**PROVIDED DATA**.
::::::::
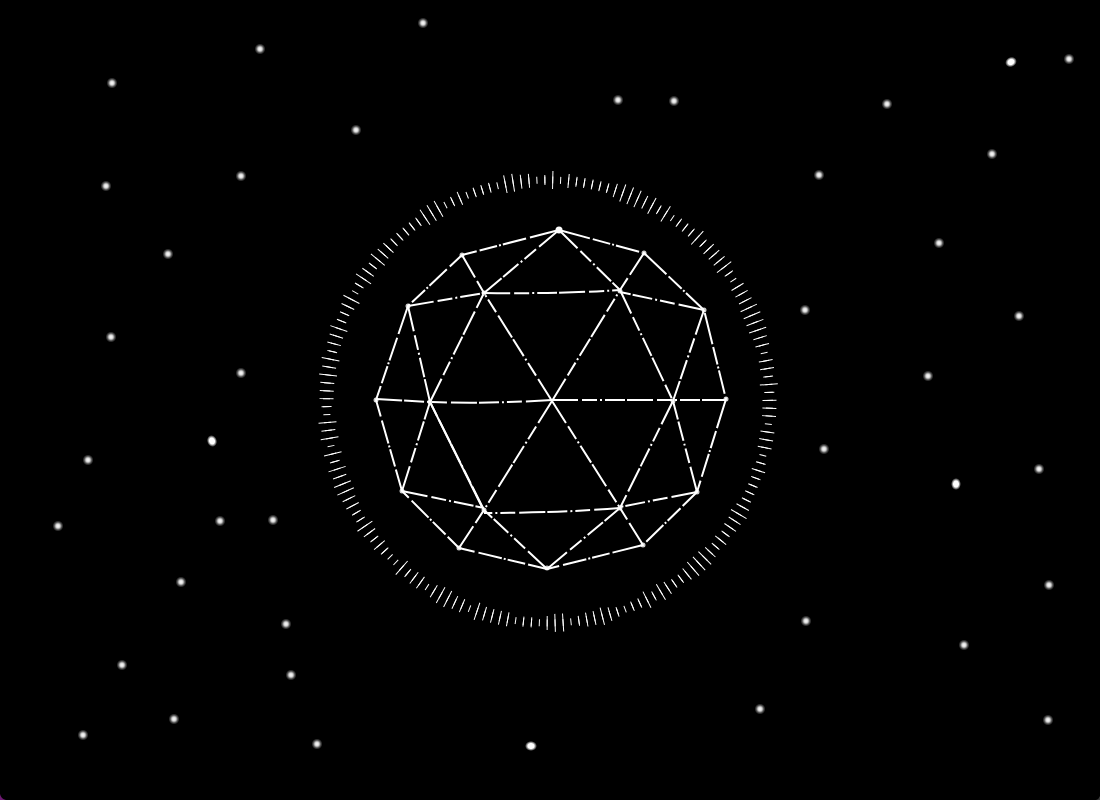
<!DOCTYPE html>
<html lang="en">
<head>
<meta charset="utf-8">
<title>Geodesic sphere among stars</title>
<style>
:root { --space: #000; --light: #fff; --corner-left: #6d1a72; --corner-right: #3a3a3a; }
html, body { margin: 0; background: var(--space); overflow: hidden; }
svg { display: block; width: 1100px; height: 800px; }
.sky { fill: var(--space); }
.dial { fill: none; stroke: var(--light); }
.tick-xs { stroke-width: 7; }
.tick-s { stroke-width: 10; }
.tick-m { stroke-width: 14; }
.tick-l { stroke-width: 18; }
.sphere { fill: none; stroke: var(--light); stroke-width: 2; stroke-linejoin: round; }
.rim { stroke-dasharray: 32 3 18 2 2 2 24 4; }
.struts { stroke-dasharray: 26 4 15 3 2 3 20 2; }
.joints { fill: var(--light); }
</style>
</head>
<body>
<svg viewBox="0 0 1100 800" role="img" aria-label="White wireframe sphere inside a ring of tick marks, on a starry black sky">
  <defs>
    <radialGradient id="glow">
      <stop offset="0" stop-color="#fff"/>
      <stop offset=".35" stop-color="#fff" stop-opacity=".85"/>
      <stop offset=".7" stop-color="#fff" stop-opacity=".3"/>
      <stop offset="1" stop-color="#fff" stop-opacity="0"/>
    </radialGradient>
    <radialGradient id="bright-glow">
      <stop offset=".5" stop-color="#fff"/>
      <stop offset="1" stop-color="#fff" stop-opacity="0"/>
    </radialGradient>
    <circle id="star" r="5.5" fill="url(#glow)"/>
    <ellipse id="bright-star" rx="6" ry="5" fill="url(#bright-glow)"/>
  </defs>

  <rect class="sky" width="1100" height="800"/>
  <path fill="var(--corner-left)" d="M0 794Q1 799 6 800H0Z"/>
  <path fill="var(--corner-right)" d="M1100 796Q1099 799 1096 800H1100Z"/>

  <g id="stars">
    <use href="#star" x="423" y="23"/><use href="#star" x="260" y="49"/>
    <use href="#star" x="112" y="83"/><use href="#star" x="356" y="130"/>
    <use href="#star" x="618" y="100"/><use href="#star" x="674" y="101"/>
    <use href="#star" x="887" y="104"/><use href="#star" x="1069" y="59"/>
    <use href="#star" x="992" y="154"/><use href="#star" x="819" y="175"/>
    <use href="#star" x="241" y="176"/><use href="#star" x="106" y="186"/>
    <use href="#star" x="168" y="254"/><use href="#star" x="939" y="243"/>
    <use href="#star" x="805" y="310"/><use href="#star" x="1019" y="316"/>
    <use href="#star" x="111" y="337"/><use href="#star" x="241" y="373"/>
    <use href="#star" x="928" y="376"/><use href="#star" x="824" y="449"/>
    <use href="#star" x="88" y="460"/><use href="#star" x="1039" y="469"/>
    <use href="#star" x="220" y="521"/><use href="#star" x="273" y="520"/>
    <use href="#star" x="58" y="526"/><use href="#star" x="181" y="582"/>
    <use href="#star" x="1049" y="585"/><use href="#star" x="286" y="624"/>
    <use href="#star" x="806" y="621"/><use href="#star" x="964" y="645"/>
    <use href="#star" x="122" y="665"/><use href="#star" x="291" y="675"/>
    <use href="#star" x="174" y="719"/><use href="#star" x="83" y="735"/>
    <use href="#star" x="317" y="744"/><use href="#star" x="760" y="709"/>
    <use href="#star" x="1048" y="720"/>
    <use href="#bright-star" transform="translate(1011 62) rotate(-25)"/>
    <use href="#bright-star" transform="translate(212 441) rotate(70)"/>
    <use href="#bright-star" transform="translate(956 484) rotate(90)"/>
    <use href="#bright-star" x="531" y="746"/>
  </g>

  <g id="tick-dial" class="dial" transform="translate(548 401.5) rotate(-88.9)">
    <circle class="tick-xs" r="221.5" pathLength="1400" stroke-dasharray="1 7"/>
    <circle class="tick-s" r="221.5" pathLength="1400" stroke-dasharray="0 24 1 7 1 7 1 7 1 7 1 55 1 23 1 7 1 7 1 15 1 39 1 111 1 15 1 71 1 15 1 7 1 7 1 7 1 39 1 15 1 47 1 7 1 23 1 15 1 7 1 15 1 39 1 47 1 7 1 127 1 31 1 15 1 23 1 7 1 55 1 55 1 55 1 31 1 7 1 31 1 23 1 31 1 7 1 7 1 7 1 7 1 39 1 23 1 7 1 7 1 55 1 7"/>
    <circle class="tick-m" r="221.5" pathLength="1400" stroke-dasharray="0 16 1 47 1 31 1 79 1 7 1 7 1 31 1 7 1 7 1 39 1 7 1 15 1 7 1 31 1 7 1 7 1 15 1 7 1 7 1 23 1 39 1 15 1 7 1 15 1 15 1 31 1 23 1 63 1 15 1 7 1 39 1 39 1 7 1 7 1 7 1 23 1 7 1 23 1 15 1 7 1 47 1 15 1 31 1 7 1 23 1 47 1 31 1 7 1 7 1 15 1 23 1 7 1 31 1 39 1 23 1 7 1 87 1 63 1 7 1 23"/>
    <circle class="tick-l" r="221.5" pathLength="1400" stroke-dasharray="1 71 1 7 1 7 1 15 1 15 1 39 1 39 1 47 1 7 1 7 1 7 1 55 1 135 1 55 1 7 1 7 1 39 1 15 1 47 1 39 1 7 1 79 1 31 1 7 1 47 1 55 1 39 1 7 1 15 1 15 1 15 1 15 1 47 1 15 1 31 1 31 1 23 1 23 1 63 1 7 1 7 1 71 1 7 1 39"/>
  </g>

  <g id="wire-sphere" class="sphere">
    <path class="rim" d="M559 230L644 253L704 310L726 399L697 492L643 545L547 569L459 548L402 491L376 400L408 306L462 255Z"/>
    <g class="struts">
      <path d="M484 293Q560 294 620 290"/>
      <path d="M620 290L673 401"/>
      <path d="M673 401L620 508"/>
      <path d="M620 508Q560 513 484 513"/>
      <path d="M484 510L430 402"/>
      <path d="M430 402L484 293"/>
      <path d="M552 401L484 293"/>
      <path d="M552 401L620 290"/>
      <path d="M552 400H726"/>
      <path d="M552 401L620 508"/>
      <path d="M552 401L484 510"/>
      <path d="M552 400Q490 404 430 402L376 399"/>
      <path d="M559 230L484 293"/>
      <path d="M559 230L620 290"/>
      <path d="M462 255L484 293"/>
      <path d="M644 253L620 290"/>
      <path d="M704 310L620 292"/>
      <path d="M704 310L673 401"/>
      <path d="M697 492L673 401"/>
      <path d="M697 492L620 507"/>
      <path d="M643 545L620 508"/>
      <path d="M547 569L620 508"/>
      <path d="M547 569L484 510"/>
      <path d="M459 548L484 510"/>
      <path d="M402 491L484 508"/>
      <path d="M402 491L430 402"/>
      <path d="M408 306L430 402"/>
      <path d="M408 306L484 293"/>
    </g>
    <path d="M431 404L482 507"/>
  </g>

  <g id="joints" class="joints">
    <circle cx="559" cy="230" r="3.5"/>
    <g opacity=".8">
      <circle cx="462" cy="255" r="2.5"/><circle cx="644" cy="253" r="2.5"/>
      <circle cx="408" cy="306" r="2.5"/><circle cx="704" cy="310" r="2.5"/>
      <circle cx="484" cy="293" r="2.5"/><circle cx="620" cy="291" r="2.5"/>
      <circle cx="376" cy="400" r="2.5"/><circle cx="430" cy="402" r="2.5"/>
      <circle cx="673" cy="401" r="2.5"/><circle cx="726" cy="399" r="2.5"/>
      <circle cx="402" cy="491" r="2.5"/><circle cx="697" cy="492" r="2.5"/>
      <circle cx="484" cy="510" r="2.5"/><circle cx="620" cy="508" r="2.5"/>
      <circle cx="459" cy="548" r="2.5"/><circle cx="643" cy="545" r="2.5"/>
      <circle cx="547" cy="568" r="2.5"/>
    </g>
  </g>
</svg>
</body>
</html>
::::::::
**YOUR ASSIGNMENT**.
Each line of the listing above should be retyped exactly, with no pictures.

**EXERCISE RESULT**.
<!DOCTYPE html>
<html lang="en">
<head>
<meta charset="utf-8">
<title>Geodesic sphere among stars</title>
<style>
:root { --space: #000; --light: #fff; --corner-left: #6d1a72; --corner-right: #3a3a3a; }
html, body { margin: 0; background: var(--space); overflow: hidden; }
svg { display: block; width: 1100px; height: 800px; }
.sky { fill: var(--space); }
.dial { fill: none; stroke: var(--light); }
.tick-xs { stroke-width: 7; }
.tick-s { stroke-width: 10; }
.tick-m { stroke-width: 14; }
.tick-l { stroke-width: 18; }
.sphere { fill: none; stroke: var(--light); stroke-width: 2; stroke-linejoin: round; }
.rim { stroke-dasharray: 32 3 18 2 2 2 24 4; }
.struts { stroke-dasharray: 26 4 15 3 2 3 20 2; }
.joints { fill: var(--light); }
</style>
</head>
<body>
<svg viewBox="0 0 1100 800" role="img" aria-label="White wireframe sphere inside a ring of tick marks, on a starry black sky">
  <defs>
    <radialGradient id="glow">
      <stop offset="0" stop-color="#fff"/>
      <stop offset=".35" stop-color="#fff" stop-opacity=".85"/>
      <stop offset=".7" stop-color="#fff" stop-opacity=".3"/>
      <stop offset="1" stop-color="#fff" stop-opacity="0"/>
    </radialGradient>
    <radialGradient id="bright-glow">
      <stop offset=".5" stop-color="#fff"/>
      <stop offset="1" stop-color="#fff" stop-opacity="0"/>
    </radialGradient>
    <circle id="star" r="5.5" fill="url(#glow)"/>
    <ellipse id="bright-star" rx="6" ry="5" fill="url(#bright-glow)"/>
  </defs>

  <rect class="sky" width="1100" height="800"/>
  <path fill="var(--corner-left)" d="M0 794Q1 799 6 800H0Z"/>
  <path fill="var(--corner-right)" d="M1100 796Q1099 799 1096 800H1100Z"/>

  <g id="stars">
    <use href="#star" x="423" y="23"/><use href="#star" x="260" y="49"/>
    <use href="#star" x="112" y="83"/><use href="#star" x="356" y="130"/>
    <use href="#star" x="618" y="100"/><use href="#star" x="674" y="101"/>
    <use href="#star" x="887" y="104"/><use href="#star" x="1069" y="59"/>
    <use href="#star" x="992" y="154"/><use href="#star" x="819" y="175"/>
    <use href="#star" x="241" y="176"/><use href="#star" x="106" y="186"/>
    <use href="#star" x="168" y="254"/><use href="#star" x="939" y="243"/>
    <use href="#star" x="805" y="310"/><use href="#star" x="1019" y="316"/>
    <use href="#star" x="111" y="337"/><use href="#star" x="241" y="373"/>
    <use href="#star" x="928" y="376"/><use href="#star" x="824" y="449"/>
    <use href="#star" x="88" y="460"/><use href="#star" x="1039" y="469"/>
    <use href="#star" x="220" y="521"/><use href="#star" x="273" y="520"/>
    <use href="#star" x="58" y="526"/><use href="#star" x="181" y="582"/>
    <use href="#star" x="1049" y="585"/><use href="#star" x="286" y="624"/>
    <use href="#star" x="806" y="621"/><use href="#star" x="964" y="645"/>
    <use href="#star" x="122" y="665"/><use href="#star" x="291" y="675"/>
    <use href="#star" x="174" y="719"/><use href="#star" x="83" y="735"/>
    <use href="#star" x="317" y="744"/><use href="#star" x="760" y="709"/>
    <use href="#star" x="1048" y="720"/>
    <use href="#bright-star" transform="translate(1011 62) rotate(-25)"/>
    <use href="#bright-star" transform="translate(212 441) rotate(70)"/>
    <use href="#bright-star" transform="translate(956 484) rotate(90)"/>
    <use href="#bright-star" x="531" y="746"/>
  </g>

  <g id="tick-dial" class="dial" transform="translate(548 401.5) rotate(-88.9)">
    <circle class="tick-xs" r="221.5" pathLength="1400" stroke-dasharray="1 7"/>
    <circle class="tick-s" r="221.5" pathLength="1400" stroke-dasharray="0 24 1 7 1 7 1 7 1 7 1 55 1 23 1 7 1 7 1 15 1 39 1 111 1 15 1 71 1 15 1 7 1 7 1 7 1 39 1 15 1 47 1 7 1 23 1 15 1 7 1 15 1 39 1 47 1 7 1 127 1 31 1 15 1 23 1 7 1 55 1 55 1 55 1 31 1 7 1 31 1 23 1 31 1 7 1 7 1 7 1 7 1 39 1 23 1 7 1 7 1 55 1 7"/>
    <circle class="tick-m" r="221.5" pathLength="1400" stroke-dasharray="0 16 1 47 1 31 1 79 1 7 1 7 1 31 1 7 1 7 1 39 1 7 1 15 1 7 1 31 1 7 1 7 1 15 1 7 1 7 1 23 1 39 1 15 1 7 1 15 1 15 1 31 1 23 1 63 1 15 1 7 1 39 1 39 1 7 1 7 1 7 1 23 1 7 1 23 1 15 1 7 1 47 1 15 1 31 1 7 1 23 1 47 1 31 1 7 1 7 1 15 1 23 1 7 1 31 1 39 1 23 1 7 1 87 1 63 1 7 1 23"/>
    <circle class="tick-l" r="221.5" pathLength="1400" stroke-dasharray="1 71 1 7 1 7 1 15 1 15 1 39 1 39 1 47 1 7 1 7 1 7 1 55 1 135 1 55 1 7 1 7 1 39 1 15 1 47 1 39 1 7 1 79 1 31 1 7 1 47 1 55 1 39 1 7 1 15 1 15 1 15 1 15 1 47 1 15 1 31 1 31 1 23 1 23 1 63 1 7 1 7 1 71 1 7 1 39"/>
  </g>

  <g id="wire-sphere" class="sphere">
    <path class="rim" d="M559 230L644 253L704 310L726 399L697 492L643 545L547 569L459 548L402 491L376 400L408 306L462 255Z"/>
    <g class="struts">
      <path d="M484 293Q560 294 620 290"/>
      <path d="M620 290L673 401"/>
      <path d="M673 401L620 508"/>
      <path d="M620 508Q560 513 484 513"/>
      <path d="M484 510L430 402"/>
      <path d="M430 402L484 293"/>
      <path d="M552 401L484 293"/>
      <path d="M552 401L620 290"/>
      <path d="M552 400H726"/>
      <path d="M552 401L620 508"/>
      <path d="M552 401L484 510"/>
      <path d="M552 400Q490 404 430 402L376 399"/>
      <path d="M559 230L484 293"/>
      <path d="M559 230L620 290"/>
      <path d="M462 255L484 293"/>
      <path d="M644 253L620 290"/>
      <path d="M704 310L620 292"/>
      <path d="M704 310L673 401"/>
      <path d="M697 492L673 401"/>
      <path d="M697 492L620 507"/>
      <path d="M643 545L620 508"/>
      <path d="M547 569L620 508"/>
      <path d="M547 569L484 510"/>
      <path d="M459 548L484 510"/>
      <path d="M402 491L484 508"/>
      <path d="M402 491L430 402"/>
      <path d="M408 306L430 402"/>
      <path d="M408 306L484 293"/>
    </g>
    <path d="M431 404L482 507"/>
  </g>

  <g id="joints" class="joints">
    <circle cx="559" cy="230" r="3.5"/>
    <g opacity=".8">
      <circle cx="462" cy="255" r="2.5"/><circle cx="644" cy="253" r="2.5"/>
      <circle cx="408" cy="306" r="2.5"/><circle cx="704" cy="310" r="2.5"/>
      <circle cx="484" cy="293" r="2.5"/><circle cx="620" cy="291" r="2.5"/>
      <circle cx="376" cy="400" r="2.5"/><circle cx="430" cy="402" r="2.5"/>
      <circle cx="673" cy="401" r="2.5"/><circle cx="726" cy="399" r="2.5"/>
      <circle cx="402" cy="491" r="2.5"/><circle cx="697" cy="492" r="2.5"/>
      <circle cx="484" cy="510" r="2.5"/><circle cx="620" cy="508" r="2.5"/>
      <circle cx="459" cy="548" r="2.5"/><circle cx="643" cy="545" r="2.5"/>
      <circle cx="547" cy="568" r="2.5"/>
    </g>
  </g>
</svg>
</body>
</html>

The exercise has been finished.